Financial Stability Oversight Council FOIA Rules Show Progress
Apr 19, 2012
Last week, the Financial Stability Oversight Council (FSOC) issued regulations to implement the Freedom of Information Act (FOIA) at the agency. The council was created by the 2010 Dodd-Frank Wall Street Reform and Consumer Protection Act to monitor risks to the nation's financial system.
The rule incorporates important changes from the proposed regulations issued last year. Several of the revisions reflect recommendations that OMB Watch and others offered to further the cause of transparency and government openness.
Requests Can be Submitted Electronically
The original proposal appeared to require that all FOIA requests and appeals be submitted by mail. In our comments, OMB Watch recommended that FSOC also allow for FOIA requests and appeals to be made online. Accepting online requests can improve responsiveness by adding convenient options for requesters and could also save agency costs for data entry. Public Citizen and the Project On Government Oversight, along with the Office of Government Information Services (OGIS), made similar points in their comments.
In response, FSOC changed the regulations to clearly permit FOIA requests to be submitted online. The agency noted that initially it will accept requests through a web form, but in the future, it intends to accept requests via e-mail, as well.
More Flexible Requirements for Requesters
The original proposal appeared to allow FSOC to reject FOIA requests if they were technically deficient in any way, such as failing to include all the required information in the initial request letter. As originally proposed, such a denial would not be subject to appeal, and FSOC would not even have to inform the requester.
In our comments, OMB Watch recommended that FSOC adopt more flexible requirements for requesters. We reminded the agency of President Obama's FOIA memo, which called on agencies to "act promptly and in a spirit of cooperation, recognizing that such agencies are servants of the public." Overly strict technical requirements could unduly frustrate public access and would not advance that "spirit of cooperation." This issue was also raised in comments from OGIS, Public Citizen, the Project On Government Oversight, and Better Markets.
In its rule, FSOC listened to these suggestions by allowing for greater latitude during the FOIA process. Under the new rules, the agency will not deny requesters information simply because they had one or more technical deficiencies in their submission. In addition, FSOC will notify requesters of any errors before rejecting their request. This will streamline processing without imposing unnecessary burdens on requesters.
Some Progress for Online Disclosures
FOIA has always required agencies to proactively publish information, as well as provide records to the public upon request. A 21st century FOIA system would expand those proactive disclosures and bring them online for efficient public access. Unfortunately, the FSOC only partially accepted our recommendations for strengthening online disclosure.
Under E-FOIA, agencies are required to provide online access to information that has been released due to a FOIA request and is likely to be solicited again in the future. Posting those records is a key way to expand transparency while reducing duplicative requests. However, FSOC's proposal would have restricted such posting only to information “clearly of interest to the public at large.” That condition doesn't appear in the law, and it's unclear how an agency would make such a determination.
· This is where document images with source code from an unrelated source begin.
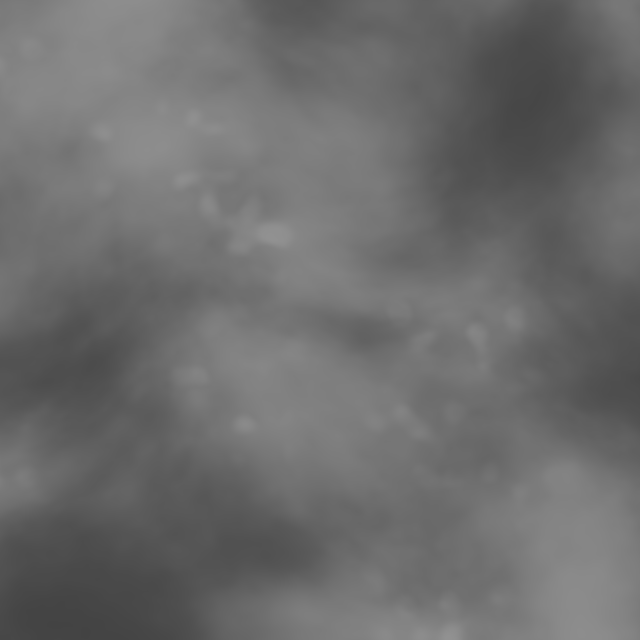
This texture is drawn by a WebGL 1 fragment shader. Its source:

```glsl
precision highp float;
// Soft grey smoke: a broad diagonal bank of light under drifting cloud.
// Clouds are octaves of cellular noise (one soft random puff per cell), bent by
// a slow warp; small bright knots gather inside the lighter part of the bank.

uniform vec2 u_resolution;

const float MEAN_GREY      = 0.412;
const float TONE_REACH     = 0.19;             // soft limit around the mean
const vec2  BANK_NORMAL    = vec2(0.83, 0.55); // across the light bank
const float BANK_CENTRE    = 0.64;
const float BANK_CONTRAST  = 0.08;
const float SKY_SLOPE      = 0.125;            // brighter towards the top
const float CLOUD_SCALE    = 4.0;              // puffs across the canvas
const float CLOUD_CONTRAST = 0.155;
const float OCTAVE_GAIN    = 0.43;
const float WARP_SCALE     = 3.0;
const float WARP_AMOUNT    = 0.05;
const float KNOT_SCALE     = 25.0;
const float KNOT_CONTRAST  = 0.08;
const float TAU            = 6.28318;

// Three random values in 0..1 for a cell.
vec3 hash3(vec2 cell) {
  vec3 h = fract(cell.xyx * vec3(0.1031, 0.1030, 0.0973));
  h += dot(h, h.yxz + 33.33);
  return fract((h.xxy + h.yzz) * h.zyx);
}

// Cellular noise: sum of smooth light and dark puffs, about -1..1.
float puffs(vec2 p) {
  vec2 home = floor(p);
  float sum = 0.0;
  for (int y = -1; y <= 1; y++) {
    for (int x = -1; x <= 1; x++) {
      vec2 cell = home + vec2(float(x), float(y));
      vec3 rnd = hash3(cell);
      vec2 offset = p - cell - rnd.xy;
      float falloff = max(0.0, 1.0 - dot(offset, offset));
      sum += (2.0 * rnd.z - 1.0) * falloff * falloff * falloff;
    }
  }
  return sum;
}

// Octaves of puffs, each turned to hide the cell grid.
float clouds(vec2 p) {
  mat2 turn = mat2(0.8, 0.6, -0.6, 0.8);
  float sum = 0.0;
  float amplitude = 1.0;
  for (int i = 0; i < 5; i++) {
    sum += amplitude * puffs(p);
    p = turn * p * 2.03 + vec2(13.7, 7.3);
    amplitude *= OCTAVE_GAIN;
  }
  return sum;
}

void main() {
  vec2 uv = gl_FragCoord.xy / u_resolution;

  // Slow warp that bends the banks and sharpens some of their edges.
  vec2 warp = vec2(puffs(uv * WARP_SCALE + 41.3), puffs(uv * WARP_SCALE + 87.6));
  vec2 p = uv + WARP_AMOUNT * warp;

  // Broad light: a diagonal bank plus a vertical slope.
  float bank = cos(TAU * (dot(p, BANK_NORMAL) - BANK_CENTRE));
  float tone = BANK_CONTRAST * bank + SKY_SLOPE * (p.y - 0.5);

  // Drifting cloud, slightly stretched sideways.
  tone += CLOUD_CONTRAST * clouds(p * vec2(0.88, 1.1) * CLOUD_SCALE + 5.2);

  // Ease the darkest and lightest tones into their limits.
  float grey = MEAN_GREY + tone * inversesqrt(1.0 + tone * tone / (TONE_REACH * TONE_REACH));

  // Small bright knots in patches of the bank.
  float patches = smoothstep(-0.1, 0.5, puffs(uv * 3.5 + 23.9));
  float knotMask = patches * smoothstep(0.38, 0.5, grey);
  float knots = smoothstep(0.1, 1.0, puffs(uv * KNOT_SCALE + 61.4));
  grey += KNOT_CONTRAST * knots * knotMask;

  gl_FragColor = vec4(vec3(grey), 1.0);
}
```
OMB Watch, along with Public Citizen and the Project On Government Oversight, recommended this condition be removed to promote transparency and fully reflect the statutory decree. In the rule, FSOC adopted our recommendation and returned to the statutory language.
Unfortunately, FSOC declined to adopt our other recommendations to:
- Post online all records released through a FOIA request
- Include procedures for proactively disclosing information in advance of receiving a FOIA request
- Routinely disclose particular information, including the calendars and travel records of top agency officials
Although FSOC did not include these recommendations in its regulations, we hope it will consider putting them into practice nonetheless. OMB Watch would like to see further improvements that promote government openness by proactively providing information to citizens even without an official request. Many of these recommendations are already included in the best practices chart prepared by the Office of Government Information Services, the government's FOIA ombudsman. What's left is simply for agencies to adopt those practices.back to Blog